Lifestyle – diet, smoking, alcohol. Your GP or practice nurse can support with this.
Pain/life story – Going back to when the pains started and looking at correlations between worrying period and worsening pain – therapy may help with this.
Physical activity – Gradually, and without fear, physiotherapists can support with this
Often people have been living with pain for many years and have tried lots of different methods to attempt to cure the pain and are usually experts when it comes to their own experience of pain. One approach, that I like to use with patients is to consider chronic pain as a disease state in itself and therefore support my patients to look at ways to live with and control pain, rather than cure."
TENS MACHINES: Transcutaneous electrical nerve stimulation (also known as TENS) is a method of pain relief involving the use of a mild electrical current. A TENS machine is a small, battery-operated device that has leads connected to sticky pads called electrodes: “This distracts the person from the initial pain they are feeling, dampens down the pain receptors and also increases endorphins – the body’s natural painkillers. There don’t cause any harm, so are worth a try and some people find them extremely helpful”
JOINT PAIN: Steroid injections can be used for musculoskeletal joint pain, especially knees, shoulders and the small joints of the hands and feet. “They work for the majority of people, but not everyone and 1 injection can alleviate pain for several months. One of the GP’s at your surgery may be able to do this for you, without a referral”
PAINKILLERS: Zoe identifies numerous painkillers people can take to help with pain such as; paracetamol, Ibuprofen and neuropathic painkillers: “Neuropathic painkillers, such as Gabapentin, Amitriptyline and Pregabalin calm down the nerve activity and can work really well with nerve pain especially if caused by nerve damage.”

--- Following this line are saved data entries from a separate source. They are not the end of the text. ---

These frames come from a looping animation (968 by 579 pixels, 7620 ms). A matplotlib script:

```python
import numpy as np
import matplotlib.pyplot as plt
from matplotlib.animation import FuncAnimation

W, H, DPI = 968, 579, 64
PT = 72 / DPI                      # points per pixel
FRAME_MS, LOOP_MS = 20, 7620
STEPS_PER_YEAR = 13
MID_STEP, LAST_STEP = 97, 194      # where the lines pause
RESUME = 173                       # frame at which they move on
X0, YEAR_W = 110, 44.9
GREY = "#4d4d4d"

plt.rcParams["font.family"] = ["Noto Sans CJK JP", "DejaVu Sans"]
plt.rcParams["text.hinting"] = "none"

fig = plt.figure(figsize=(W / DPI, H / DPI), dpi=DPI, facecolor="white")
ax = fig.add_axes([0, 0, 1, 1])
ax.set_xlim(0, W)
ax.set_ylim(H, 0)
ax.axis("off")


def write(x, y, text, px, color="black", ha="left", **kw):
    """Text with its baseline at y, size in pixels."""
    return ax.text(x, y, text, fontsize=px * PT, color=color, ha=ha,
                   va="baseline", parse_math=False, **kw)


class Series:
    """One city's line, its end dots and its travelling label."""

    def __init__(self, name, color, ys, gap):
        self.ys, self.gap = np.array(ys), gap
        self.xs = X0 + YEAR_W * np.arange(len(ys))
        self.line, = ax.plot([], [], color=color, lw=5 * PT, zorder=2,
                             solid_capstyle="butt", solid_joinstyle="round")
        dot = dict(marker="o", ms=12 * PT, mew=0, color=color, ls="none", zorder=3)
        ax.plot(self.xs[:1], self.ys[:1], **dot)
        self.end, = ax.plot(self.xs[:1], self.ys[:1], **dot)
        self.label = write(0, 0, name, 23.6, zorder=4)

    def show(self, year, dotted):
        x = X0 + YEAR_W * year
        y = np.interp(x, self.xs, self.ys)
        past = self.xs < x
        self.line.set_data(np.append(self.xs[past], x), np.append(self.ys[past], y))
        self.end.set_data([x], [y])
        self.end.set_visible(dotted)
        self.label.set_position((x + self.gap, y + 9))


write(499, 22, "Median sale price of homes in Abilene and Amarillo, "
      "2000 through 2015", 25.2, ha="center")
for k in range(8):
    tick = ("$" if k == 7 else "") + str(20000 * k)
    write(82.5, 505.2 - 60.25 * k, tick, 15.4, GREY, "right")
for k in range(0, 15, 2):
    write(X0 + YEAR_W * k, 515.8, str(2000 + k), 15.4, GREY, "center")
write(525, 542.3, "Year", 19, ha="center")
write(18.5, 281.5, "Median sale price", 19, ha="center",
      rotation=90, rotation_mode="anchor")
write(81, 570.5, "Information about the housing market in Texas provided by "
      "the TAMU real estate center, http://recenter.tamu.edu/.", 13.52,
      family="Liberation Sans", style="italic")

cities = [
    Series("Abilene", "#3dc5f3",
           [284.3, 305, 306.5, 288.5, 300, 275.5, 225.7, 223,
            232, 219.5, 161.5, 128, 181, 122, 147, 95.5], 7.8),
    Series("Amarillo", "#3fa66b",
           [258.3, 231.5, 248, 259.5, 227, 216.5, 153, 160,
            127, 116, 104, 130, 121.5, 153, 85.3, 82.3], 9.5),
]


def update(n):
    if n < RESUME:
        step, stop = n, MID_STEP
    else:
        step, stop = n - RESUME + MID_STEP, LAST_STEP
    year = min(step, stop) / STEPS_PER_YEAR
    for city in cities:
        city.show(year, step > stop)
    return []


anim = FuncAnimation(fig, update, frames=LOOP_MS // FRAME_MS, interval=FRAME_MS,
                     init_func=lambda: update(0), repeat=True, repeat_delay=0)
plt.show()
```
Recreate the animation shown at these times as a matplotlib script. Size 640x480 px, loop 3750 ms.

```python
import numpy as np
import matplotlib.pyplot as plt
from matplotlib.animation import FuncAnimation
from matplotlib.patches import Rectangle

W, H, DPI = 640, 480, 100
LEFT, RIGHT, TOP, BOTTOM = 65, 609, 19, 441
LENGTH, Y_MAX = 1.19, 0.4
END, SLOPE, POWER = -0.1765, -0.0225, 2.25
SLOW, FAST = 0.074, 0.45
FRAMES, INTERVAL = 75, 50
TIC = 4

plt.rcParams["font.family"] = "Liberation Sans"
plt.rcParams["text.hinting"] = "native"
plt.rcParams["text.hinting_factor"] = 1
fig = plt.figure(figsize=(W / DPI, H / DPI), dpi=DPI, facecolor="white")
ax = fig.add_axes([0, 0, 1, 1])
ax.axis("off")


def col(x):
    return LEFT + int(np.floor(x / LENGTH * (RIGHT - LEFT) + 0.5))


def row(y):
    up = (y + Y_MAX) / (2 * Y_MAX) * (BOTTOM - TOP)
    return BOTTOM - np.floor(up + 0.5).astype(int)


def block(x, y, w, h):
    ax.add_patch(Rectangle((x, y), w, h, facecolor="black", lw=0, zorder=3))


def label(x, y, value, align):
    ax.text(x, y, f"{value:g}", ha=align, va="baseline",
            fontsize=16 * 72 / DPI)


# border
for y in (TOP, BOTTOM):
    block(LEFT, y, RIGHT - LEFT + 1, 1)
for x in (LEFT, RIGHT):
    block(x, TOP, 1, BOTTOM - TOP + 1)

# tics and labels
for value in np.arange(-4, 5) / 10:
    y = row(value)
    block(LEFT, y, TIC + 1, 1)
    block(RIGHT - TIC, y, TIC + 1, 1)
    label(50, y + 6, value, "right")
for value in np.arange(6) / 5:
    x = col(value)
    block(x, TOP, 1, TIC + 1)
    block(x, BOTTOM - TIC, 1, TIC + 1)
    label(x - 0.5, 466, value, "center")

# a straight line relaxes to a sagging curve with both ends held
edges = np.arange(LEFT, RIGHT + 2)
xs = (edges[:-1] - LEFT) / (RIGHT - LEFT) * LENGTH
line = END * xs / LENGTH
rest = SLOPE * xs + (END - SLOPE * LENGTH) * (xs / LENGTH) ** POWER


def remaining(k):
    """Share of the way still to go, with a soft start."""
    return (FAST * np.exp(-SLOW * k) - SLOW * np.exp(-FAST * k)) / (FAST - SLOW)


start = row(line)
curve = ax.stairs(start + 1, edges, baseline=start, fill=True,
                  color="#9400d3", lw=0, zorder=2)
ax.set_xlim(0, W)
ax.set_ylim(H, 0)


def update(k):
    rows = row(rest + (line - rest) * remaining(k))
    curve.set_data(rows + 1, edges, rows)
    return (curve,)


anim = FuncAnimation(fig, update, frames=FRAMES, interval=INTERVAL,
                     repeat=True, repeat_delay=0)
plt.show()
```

PSYCHOLOGY THERAPY: Relaxation techniques, such as mindfulness and meditation, or with professional support from a therapist can be very helpful and often are the most important factor, when it comes to living with chronic pain “Some people find it difficult to accept that pain is a part of their life, so having psychological therapy can help them accept this and start to rebuild their life with the pain, which in itself can help control the pain.”
Self help / Support groups
There are lots of self-help advice available from a variety of organisations supporting people living with long-term pain, such as:
This 20 minute guided meditation course from Meditainment is easy-to-follow, free and proven to help people cope with chronic pain.
It's part of the Pathway through Pain online course which is provided by the NHS in some areas for people with persistent pain. Ask your GP or pain specialist how to access the course.
GPs can refer complex cases to specialist pain clinic. Dr Zoe says “Your GP can refer to a specialist pain clinic, where pain is assessed holistically. Everyone’s solutions to managing chronic pain will be different. Pain clinics offer a wide range of treatments and support in developing self-help skills to control and relieve your pain.”
Some people receiving treatment at a pain clinic may be offered a pain-management programme (PMP). The aim of a PMP is to improve your quality of life, despite your pain, rather than reducing your pain.
PMPs are usually delivered through a series of group sessions with other people with persistent pain, in a friendly environment.